_Your goal:_ In the records below, pick out all lines containing the word "smoothstep".

(Source texts of formatted documents)
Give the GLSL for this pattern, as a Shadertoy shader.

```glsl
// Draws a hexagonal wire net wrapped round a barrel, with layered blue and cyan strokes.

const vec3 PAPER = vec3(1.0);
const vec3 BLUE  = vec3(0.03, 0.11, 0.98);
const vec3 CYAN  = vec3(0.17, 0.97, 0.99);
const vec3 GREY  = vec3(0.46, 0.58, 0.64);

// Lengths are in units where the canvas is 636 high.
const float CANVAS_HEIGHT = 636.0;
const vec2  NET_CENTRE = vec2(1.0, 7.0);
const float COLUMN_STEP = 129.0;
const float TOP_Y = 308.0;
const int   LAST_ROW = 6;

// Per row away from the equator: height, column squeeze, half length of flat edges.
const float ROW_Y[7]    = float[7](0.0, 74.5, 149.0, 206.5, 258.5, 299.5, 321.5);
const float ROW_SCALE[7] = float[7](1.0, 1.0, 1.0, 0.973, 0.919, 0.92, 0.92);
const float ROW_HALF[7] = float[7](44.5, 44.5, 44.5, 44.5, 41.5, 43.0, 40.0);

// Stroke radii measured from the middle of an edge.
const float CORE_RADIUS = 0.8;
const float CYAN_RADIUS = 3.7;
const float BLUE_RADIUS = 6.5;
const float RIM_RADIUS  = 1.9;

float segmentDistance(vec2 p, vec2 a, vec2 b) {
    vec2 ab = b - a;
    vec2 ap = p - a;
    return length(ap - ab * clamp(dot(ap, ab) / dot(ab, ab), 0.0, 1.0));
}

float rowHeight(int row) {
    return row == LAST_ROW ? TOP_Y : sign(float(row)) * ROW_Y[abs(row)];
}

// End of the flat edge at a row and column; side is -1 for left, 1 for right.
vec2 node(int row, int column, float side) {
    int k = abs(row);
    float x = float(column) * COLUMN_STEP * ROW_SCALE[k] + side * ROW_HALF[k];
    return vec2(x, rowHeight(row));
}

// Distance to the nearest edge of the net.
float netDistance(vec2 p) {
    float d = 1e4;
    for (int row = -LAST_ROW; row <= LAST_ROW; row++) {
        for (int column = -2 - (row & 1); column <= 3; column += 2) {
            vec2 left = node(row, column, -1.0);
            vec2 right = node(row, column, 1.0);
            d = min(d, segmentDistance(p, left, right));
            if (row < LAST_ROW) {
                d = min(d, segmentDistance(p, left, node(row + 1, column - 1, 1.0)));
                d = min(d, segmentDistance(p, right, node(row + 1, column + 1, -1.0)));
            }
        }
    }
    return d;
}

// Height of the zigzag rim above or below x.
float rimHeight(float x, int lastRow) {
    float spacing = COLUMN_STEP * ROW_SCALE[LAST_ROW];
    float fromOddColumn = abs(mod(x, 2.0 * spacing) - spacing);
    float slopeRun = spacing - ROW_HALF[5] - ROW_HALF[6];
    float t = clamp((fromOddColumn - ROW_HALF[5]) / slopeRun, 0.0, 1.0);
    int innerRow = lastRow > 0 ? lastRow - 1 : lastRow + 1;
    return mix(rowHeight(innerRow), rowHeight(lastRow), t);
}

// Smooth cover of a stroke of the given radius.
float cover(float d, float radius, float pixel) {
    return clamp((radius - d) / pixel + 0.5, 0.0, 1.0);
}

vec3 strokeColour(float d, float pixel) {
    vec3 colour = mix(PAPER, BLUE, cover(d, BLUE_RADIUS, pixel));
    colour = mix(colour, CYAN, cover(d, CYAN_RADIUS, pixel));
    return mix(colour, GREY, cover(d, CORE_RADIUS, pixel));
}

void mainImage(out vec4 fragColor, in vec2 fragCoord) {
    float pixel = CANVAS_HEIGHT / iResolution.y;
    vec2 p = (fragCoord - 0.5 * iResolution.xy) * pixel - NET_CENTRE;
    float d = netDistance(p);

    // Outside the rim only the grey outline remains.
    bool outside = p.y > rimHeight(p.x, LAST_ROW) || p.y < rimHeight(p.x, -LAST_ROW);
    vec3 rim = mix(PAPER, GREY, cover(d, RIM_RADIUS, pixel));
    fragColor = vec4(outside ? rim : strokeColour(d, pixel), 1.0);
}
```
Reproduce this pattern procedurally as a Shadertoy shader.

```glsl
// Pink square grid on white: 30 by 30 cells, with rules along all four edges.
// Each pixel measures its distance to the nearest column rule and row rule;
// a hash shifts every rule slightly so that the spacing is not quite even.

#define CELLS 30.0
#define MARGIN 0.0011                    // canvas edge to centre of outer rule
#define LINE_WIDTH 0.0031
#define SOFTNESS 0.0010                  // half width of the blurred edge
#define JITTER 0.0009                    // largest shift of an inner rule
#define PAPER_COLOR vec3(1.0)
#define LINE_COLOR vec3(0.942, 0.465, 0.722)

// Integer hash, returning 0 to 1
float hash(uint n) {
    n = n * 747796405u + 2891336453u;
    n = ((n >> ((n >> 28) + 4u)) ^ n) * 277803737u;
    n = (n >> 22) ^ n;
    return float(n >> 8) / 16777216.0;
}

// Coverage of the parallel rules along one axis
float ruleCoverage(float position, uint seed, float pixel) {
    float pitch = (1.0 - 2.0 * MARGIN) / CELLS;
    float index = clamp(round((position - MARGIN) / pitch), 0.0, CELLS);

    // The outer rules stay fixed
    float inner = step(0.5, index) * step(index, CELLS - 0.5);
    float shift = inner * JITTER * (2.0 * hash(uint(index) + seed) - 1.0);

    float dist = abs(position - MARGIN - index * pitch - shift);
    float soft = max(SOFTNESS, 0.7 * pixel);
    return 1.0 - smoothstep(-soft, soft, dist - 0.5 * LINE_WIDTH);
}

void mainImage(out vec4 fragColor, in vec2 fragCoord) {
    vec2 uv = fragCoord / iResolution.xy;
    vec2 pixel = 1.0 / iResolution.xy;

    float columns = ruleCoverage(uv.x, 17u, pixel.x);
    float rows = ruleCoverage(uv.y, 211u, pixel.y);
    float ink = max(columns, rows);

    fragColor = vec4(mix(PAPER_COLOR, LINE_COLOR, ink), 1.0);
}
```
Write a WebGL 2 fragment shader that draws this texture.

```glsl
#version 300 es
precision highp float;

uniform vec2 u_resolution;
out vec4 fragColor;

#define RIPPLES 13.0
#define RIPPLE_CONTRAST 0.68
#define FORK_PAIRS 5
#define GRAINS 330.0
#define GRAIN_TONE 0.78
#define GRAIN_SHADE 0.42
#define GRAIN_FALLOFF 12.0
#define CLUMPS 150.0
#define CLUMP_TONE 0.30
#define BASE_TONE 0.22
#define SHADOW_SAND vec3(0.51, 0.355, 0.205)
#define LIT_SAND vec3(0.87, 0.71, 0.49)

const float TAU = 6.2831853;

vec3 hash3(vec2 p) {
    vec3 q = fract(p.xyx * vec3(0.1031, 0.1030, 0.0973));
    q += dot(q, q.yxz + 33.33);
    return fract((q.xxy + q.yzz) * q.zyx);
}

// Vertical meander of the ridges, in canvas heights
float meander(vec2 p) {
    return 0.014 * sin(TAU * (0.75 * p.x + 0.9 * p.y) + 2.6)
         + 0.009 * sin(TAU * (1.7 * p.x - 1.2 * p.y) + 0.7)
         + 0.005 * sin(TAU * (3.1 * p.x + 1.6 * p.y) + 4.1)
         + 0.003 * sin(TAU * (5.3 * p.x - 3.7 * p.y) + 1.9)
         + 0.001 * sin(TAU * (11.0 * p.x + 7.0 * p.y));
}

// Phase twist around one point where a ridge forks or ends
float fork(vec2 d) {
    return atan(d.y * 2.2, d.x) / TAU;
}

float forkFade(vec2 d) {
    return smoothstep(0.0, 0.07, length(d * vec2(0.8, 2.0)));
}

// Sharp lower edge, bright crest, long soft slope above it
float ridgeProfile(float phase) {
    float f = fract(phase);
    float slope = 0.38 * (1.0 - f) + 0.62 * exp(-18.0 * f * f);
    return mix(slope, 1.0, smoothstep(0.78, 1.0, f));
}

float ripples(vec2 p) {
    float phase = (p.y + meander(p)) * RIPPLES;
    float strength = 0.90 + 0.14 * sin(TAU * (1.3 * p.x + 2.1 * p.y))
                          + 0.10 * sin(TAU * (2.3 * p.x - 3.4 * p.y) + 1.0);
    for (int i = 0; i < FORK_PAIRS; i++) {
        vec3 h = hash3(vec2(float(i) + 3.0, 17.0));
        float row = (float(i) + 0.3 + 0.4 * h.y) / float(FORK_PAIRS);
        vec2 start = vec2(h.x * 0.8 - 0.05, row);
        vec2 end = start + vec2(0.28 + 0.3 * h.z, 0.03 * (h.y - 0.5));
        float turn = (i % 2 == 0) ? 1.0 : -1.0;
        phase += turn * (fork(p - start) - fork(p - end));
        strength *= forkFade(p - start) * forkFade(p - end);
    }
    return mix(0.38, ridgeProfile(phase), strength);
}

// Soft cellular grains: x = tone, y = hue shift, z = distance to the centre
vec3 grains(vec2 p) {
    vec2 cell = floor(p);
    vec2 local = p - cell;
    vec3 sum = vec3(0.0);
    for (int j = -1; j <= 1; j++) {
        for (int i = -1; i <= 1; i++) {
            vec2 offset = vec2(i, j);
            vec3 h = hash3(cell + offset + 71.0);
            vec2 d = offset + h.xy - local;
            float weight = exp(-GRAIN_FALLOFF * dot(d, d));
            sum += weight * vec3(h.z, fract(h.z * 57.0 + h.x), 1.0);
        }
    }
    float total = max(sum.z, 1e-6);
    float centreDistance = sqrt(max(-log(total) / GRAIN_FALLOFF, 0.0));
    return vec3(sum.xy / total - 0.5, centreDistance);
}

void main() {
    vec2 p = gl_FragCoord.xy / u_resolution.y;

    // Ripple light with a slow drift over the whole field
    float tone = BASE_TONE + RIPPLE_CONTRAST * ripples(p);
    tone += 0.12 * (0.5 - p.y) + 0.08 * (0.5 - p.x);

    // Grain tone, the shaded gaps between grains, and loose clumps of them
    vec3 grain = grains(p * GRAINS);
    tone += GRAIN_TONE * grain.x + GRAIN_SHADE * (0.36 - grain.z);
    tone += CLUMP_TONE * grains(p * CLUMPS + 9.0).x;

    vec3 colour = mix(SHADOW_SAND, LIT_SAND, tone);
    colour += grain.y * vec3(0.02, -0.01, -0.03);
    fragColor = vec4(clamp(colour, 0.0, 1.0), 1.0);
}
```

_Result of the task:_
    return 1.0 - smoothstep(-soft, soft, dist - 0.5 * LINE_WIDTH);
    return smoothstep(0.0, 0.07, length(d * vec2(0.8, 2.0)));
    return mix(slope, 1.0, smoothstep(0.78, 1.0, f));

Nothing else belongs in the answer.